The vagueness at the heart of Godless infects its form and performance. Godless is made of short segments mostly dependent on popular songs—music videos or karaoke. The instant appeal of this form doesn’t conceal its weakness: turning George Michael’s “Faith” into a song about religious faith is clever, but so long as you’re stuck with George Michael’s words, no deeper development will happen. Also, the performers often wander through scenes, unable to put much into their heavily symbolic actions. Two women, playing a Madonna-whore duo, look profoundly uncomfortable; when they kiss, they might as well be cardboard. (And why on earth is the egg they crush between their palms boiled?)

At times Godless does rise to an eerie power of its own. Carrera is a magnetic performer, and he takes a Madonna-like approach to religious roles, putting a little sexual slouch into his white-garbed televangelist, a little pout into his priest.
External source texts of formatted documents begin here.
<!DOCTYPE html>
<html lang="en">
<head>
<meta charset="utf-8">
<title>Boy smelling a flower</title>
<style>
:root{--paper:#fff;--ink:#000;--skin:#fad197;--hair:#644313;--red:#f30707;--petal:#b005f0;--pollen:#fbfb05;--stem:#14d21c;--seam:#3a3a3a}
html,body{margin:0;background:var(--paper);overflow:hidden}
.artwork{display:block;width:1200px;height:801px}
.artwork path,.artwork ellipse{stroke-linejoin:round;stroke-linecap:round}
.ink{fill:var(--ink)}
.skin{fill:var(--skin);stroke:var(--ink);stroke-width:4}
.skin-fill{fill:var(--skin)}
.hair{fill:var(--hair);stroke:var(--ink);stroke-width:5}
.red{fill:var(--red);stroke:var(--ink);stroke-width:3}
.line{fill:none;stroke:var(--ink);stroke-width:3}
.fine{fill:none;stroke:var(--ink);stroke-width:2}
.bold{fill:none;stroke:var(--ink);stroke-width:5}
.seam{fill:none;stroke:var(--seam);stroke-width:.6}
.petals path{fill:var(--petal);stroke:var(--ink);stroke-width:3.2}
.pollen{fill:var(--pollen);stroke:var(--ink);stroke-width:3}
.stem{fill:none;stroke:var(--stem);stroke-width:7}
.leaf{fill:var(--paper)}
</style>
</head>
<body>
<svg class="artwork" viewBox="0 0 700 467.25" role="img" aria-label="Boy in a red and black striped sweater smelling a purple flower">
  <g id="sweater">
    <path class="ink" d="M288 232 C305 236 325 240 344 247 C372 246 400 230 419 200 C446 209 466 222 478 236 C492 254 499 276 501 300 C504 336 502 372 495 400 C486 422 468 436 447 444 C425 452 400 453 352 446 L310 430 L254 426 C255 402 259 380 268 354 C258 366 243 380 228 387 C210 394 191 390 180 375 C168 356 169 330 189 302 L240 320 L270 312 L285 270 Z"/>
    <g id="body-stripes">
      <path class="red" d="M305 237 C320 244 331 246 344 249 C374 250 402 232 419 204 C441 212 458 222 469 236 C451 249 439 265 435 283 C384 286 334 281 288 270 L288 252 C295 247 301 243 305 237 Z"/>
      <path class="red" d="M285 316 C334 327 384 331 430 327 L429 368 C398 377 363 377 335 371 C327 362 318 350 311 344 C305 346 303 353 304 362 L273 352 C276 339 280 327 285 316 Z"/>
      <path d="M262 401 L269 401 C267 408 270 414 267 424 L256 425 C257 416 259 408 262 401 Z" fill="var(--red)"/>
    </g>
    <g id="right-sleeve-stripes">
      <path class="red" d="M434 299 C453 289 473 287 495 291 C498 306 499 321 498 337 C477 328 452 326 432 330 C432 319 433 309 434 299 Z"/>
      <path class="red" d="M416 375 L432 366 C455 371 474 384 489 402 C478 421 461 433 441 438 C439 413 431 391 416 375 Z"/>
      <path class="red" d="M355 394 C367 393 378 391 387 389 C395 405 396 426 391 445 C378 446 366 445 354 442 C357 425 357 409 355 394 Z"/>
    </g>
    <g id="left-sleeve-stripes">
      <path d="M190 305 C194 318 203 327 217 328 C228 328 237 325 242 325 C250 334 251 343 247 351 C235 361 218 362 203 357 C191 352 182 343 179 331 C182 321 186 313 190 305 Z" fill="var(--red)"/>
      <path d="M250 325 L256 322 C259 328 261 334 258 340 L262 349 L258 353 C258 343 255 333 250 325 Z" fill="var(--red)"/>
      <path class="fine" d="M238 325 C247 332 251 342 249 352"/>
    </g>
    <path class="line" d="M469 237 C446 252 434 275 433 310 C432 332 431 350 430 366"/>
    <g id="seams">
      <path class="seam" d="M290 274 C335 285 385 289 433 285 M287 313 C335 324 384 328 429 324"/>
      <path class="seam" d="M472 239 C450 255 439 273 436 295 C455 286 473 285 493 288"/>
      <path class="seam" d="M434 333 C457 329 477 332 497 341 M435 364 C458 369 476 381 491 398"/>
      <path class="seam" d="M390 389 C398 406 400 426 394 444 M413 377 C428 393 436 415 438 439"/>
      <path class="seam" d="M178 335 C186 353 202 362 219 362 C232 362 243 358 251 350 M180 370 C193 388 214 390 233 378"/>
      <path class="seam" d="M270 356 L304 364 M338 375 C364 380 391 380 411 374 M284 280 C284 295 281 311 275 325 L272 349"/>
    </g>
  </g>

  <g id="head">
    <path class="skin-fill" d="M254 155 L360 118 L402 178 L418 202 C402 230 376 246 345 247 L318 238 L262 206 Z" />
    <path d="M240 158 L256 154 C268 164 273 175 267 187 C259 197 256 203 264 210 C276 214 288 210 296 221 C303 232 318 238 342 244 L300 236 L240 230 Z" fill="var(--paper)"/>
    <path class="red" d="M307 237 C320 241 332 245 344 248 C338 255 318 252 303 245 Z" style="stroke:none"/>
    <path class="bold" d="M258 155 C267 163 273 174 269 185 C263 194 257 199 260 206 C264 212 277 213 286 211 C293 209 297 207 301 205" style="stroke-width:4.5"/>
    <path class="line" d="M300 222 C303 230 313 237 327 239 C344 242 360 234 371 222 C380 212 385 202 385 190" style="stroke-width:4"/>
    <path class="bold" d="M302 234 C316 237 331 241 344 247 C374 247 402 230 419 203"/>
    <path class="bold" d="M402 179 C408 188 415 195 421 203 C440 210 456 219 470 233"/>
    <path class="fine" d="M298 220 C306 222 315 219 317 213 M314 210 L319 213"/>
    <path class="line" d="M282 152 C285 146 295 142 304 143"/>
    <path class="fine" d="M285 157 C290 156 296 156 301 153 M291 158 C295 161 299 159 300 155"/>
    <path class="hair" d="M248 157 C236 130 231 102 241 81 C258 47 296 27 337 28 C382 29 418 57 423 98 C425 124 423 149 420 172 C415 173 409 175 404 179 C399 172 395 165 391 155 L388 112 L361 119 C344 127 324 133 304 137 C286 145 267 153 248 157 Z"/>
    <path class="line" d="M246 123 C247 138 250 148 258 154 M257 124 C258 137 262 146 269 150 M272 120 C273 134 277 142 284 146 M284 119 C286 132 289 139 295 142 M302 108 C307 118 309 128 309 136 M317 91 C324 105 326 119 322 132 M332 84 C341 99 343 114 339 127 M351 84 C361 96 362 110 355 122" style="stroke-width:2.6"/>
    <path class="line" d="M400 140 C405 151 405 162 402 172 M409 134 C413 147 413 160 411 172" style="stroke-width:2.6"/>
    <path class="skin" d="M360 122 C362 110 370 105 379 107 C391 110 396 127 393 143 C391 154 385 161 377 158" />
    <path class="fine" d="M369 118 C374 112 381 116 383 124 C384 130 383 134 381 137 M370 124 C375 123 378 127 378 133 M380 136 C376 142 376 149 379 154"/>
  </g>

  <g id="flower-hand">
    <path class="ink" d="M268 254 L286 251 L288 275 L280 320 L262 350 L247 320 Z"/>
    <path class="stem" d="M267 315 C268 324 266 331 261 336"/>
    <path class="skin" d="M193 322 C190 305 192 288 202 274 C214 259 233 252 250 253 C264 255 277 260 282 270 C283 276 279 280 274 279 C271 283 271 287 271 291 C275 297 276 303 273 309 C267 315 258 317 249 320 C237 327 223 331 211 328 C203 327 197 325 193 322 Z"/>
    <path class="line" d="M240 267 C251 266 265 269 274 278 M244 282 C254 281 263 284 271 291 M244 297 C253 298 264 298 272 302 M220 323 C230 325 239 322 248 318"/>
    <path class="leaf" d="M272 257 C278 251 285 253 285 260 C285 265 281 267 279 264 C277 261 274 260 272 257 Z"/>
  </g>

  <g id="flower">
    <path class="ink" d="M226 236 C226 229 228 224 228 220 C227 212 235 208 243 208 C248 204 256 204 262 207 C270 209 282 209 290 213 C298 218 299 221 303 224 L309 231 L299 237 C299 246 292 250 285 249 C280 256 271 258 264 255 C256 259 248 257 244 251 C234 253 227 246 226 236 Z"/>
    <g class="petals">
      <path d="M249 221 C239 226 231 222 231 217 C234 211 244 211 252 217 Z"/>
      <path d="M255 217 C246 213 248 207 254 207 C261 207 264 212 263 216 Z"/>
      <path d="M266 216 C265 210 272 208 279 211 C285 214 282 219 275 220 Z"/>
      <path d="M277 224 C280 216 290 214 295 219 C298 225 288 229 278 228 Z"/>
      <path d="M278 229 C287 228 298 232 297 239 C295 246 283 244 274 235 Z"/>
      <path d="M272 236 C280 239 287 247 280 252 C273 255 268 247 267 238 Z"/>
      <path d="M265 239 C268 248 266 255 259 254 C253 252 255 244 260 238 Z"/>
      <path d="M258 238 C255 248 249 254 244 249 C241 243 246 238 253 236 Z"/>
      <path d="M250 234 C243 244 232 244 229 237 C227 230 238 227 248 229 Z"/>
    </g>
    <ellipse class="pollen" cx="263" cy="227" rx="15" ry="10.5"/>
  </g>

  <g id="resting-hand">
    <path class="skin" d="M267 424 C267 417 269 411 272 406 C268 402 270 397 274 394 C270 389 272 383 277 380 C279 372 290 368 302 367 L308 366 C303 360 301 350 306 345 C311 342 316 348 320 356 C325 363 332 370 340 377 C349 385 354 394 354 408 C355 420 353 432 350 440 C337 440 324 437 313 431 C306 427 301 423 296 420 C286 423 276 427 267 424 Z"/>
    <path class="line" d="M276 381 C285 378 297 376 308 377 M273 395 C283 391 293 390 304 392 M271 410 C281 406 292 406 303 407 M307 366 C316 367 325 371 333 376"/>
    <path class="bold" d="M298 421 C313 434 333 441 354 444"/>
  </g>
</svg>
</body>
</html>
In his other work that I’ve seen, Carrera’s gone further in this direction, creating vignettes that disturb even as they pull you in with a visceral force—but that evocation of religious compulsion is nearly missing here. There are also a few good ideas that don’t rise to the surface. The program explains that one choir robe is made of Carrera’s sheets, “rich with the texture of a considerable amount of “sinful” homosexual experiences.” That’s great, but how can the audience feel this layering of experience, this mixing of real and theatrical life? The born-again’s speech is an actual sermon, written by the kooky Johnny the Baptist (“The Sermonator”), who seems to be an actual born-again. But the sermon itself is so insane that it sounds like a caricature. How can the audience know otherwise?

Like Carrera, like a lot of people in the arts, I’m a former believer, and like most former believers, I find myself with a fair amount of anger towards my former religion. But there’s more to the apostate experience than anger and denunciation. Carrera knows this. I just wish I could see more of the complexity of having and then of losing a god in his Godless.

About the writer: Lightsey Darst writes on dance for Mpls/St Paul magazine and is also a poet and editor of’s What Light: This Week’s Poem publication project.

What: Godless by Jaime Carrera
Where: Bryant Lake Bowl Theater, Minneapolis, MN
When: Performances on May 22 and May 29
Tickets: $15

Lightsey  Darst

Lightsey Darst is a writer and critic based in Durham. She has been awarded fellowships from the National Endowment for the Arts for both literature and dance criticism, as well as a Minnesota Book Award. Her books of poetry are Find the Girl and DANCE (2010 and 2013, both from Coffee House Press). Her criticism is online at,, The Huffington Post, and Bookslut. …   read more